p 0xbffffcac – 0xbffffc6c
The “p” is actually short for print. The output “$1 = 64” tells us which there are 64 bytes between buffer along with modified. Don’t worry about the “$1” too much. which’s just a temporary variable name which gdb assigns the output along with doesn’t concern us right currently.
currently which we know how many characters we need to complete This specific challenge, let’s write the exploit code.
Step 5: Writing the Exploit
We’ll be writing the exploit in python, yet first we have to change directories, because we don’t have write permissions from the “/opt/protostar/bin/” directory. Let’s return to our home directory by typing the following.
When you don’t specify a directory to move to, cd just assumes which you want to go back to your home directory.
Let’s open up a brand new file in nano with the following command.
Let’s walk through the program line by line:
At the very top of our program, This specific line tells Linux which when which tries to execute the file, which should do so with python. This specific isn’t necessary to the program, yet which allows us to run the program like a normal executable instead of typing “python exploit.py”. which’s truly more a matter of personal preference.
We need the subprocess module in order to correctly communicate with the program. If the program took a command line argument, all we might have to do was call the program along with pass the argument as a variable.
Unfortunately, This specific is actually not the case. Since the input is actually taken inside the program, we need a way to pass input to the program. The “Popen” function will open a process with the specified program. PIPE is actually a special value which indicates which a pipe to the standard input stream should be opened.
The “payload” variable is actually where we are going to build the exploit itself. In This specific case, the payload will consist of the string “A” multiplied 65 times. This specific means 65 A’s will be passed to fill up the entire 64 bytes of data allocated to the buffer variable, along with then overflow into the modified variable which is actually right next to “buffer.”
Let’s save the program along with test our exploit! In nano, type ctrl + o to save the program. Once which’s done, we’ll need to modify the file permissions to make which executable by typing chmod +x exploit.py.
Finally, to test the exploit, let’s run the exploit with ./exploit.py.
Bingo! The program detects which the “modified” variable has been modified. With our exploit, we changed the modified variable along with beat the level.
via here, there are 6 more levels on stack overflows included in Protostar. There’s also all 5 levels teaching format string vulnerabilities, along with another four levels teaching heap overflows, among others.
While This specific tutorial hasn’t covered all of the topics needed to solve those levels, which has given you the foundations you need. I’ve learned more about binary exploitation by playing with gdb then anything else. via here, I encourage you to try the rest of the Protostar challenges on your own.
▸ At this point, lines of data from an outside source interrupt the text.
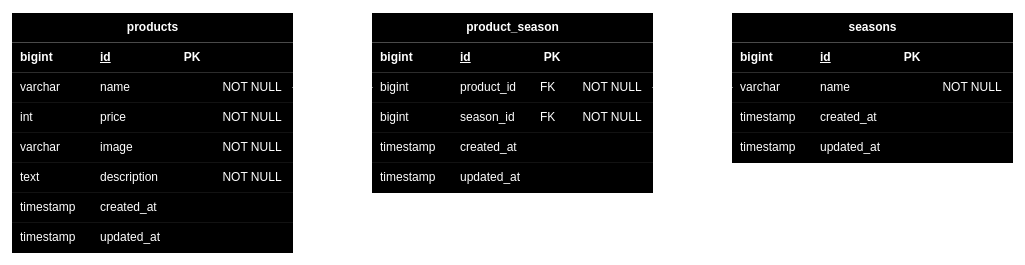
<!DOCTYPE html>
<html lang="en">
<head>
<meta charset="utf-8">
<title>Products and seasons schema</title>
<style>
:root { --paper: #fff; --table: #000; --text: #fff; --rule: #4a4a4a; --key-rule: #2c2c2c; --row-rule: #121212; --stub: #777; }
* { box-sizing: border-box; margin: 0; }
body { width: 1025px; height: 265px; overflow: hidden; background: var(--paper); }
.schema { position: relative; display: flex; align-items: flex-start; gap: 79px; width: 1025px; height: 265px; padding: 13px 0 0 12px; font: 12px/29px "Liberation Sans", Arial, sans-serif; color: var(--text); }
.entity { flex: none; width: 281px; background: var(--table); }
.entity h2 { height: 30px; font-size: 12px; line-height: 29px; text-align: center; border-bottom: 1px solid var(--rule); }
.column { display: grid; grid-template-columns: 80px 80px 40px 80px; height: 30px; border-bottom: 1px solid var(--row-rule); white-space: nowrap; }
.column:last-child { border-bottom-color: var(--table); }
.column span { padding-left: 8px; }
.column .rule { padding: 0; text-align: center; }
.primary { font-weight: bold; border-bottom-color: var(--key-rule); }
.primary .name { text-decoration: underline; }
.primary .key { padding: 0; text-align: center; }
.relations { position: absolute; left: 0; top: 0; }
</style>
</head>
<body>
<main class="schema">
  <section class="entity">
    <h2>products</h2>
    <div class="column primary"><span>bigint</span><span class="name">id</span><span class="key">PK</span></div>
    <div class="column"><span>varchar</span><span>name</span><span></span><span class="rule">NOT NULL</span></div>
    <div class="column"><span>int</span><span>price</span><span></span><span class="rule">NOT NULL</span></div>
    <div class="column"><span>varchar</span><span>image</span><span></span><span class="rule">NOT NULL</span></div>
    <div class="column"><span>text</span><span>description</span><span></span><span class="rule">NOT NULL</span></div>
    <div class="column"><span>timestamp</span><span>created_at</span></div>
    <div class="column"><span>timestamp</span><span>updated_at</span></div>
  </section>
  <section class="entity">
    <h2>product_season</h2>
    <div class="column primary"><span>bigint</span><span class="name">id</span><span class="key">PK</span></div>
    <div class="column"><span>bigint</span><span>product_id</span><span>FK</span><span class="rule">NOT NULL</span></div>
    <div class="column"><span>bigint</span><span>season_id</span><span>FK</span><span class="rule">NOT NULL</span></div>
    <div class="column"><span>timestamp</span><span>created_at</span></div>
    <div class="column"><span>timestamp</span><span>updated_at</span></div>
  </section>
  <section class="entity">
    <h2>seasons</h2>
    <div class="column primary"><span>bigint</span><span class="name">id</span><span class="key">PK</span></div>
    <div class="column"><span>varchar</span><span>name</span><span></span><span class="rule">NOT NULL</span></div>
    <div class="column"><span>timestamp</span><span>created_at</span></div>
    <div class="column"><span>timestamp</span><span>updated_at</span></div>
  </section>
  <svg class="relations" width="1025" height="265" viewBox="0 0 1025 265" fill="none" stroke="var(--stub)" aria-hidden="true">
    <path d="M292 87.5h1M372 87.5h1M652 87.5h1M732 87.5h1"/>
  </svg>
</main>
</body>
</html>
Whenever you get stuck, do some googling, find some Great resources along with grind through the challenge.
The more work you do to reach a solution, the more you will have learned in finding which.
Thank you so much for reading! Comment below with any questions, or contact me via Twitter @xAllegiance.
Screenshots by Allegiance/Null Byte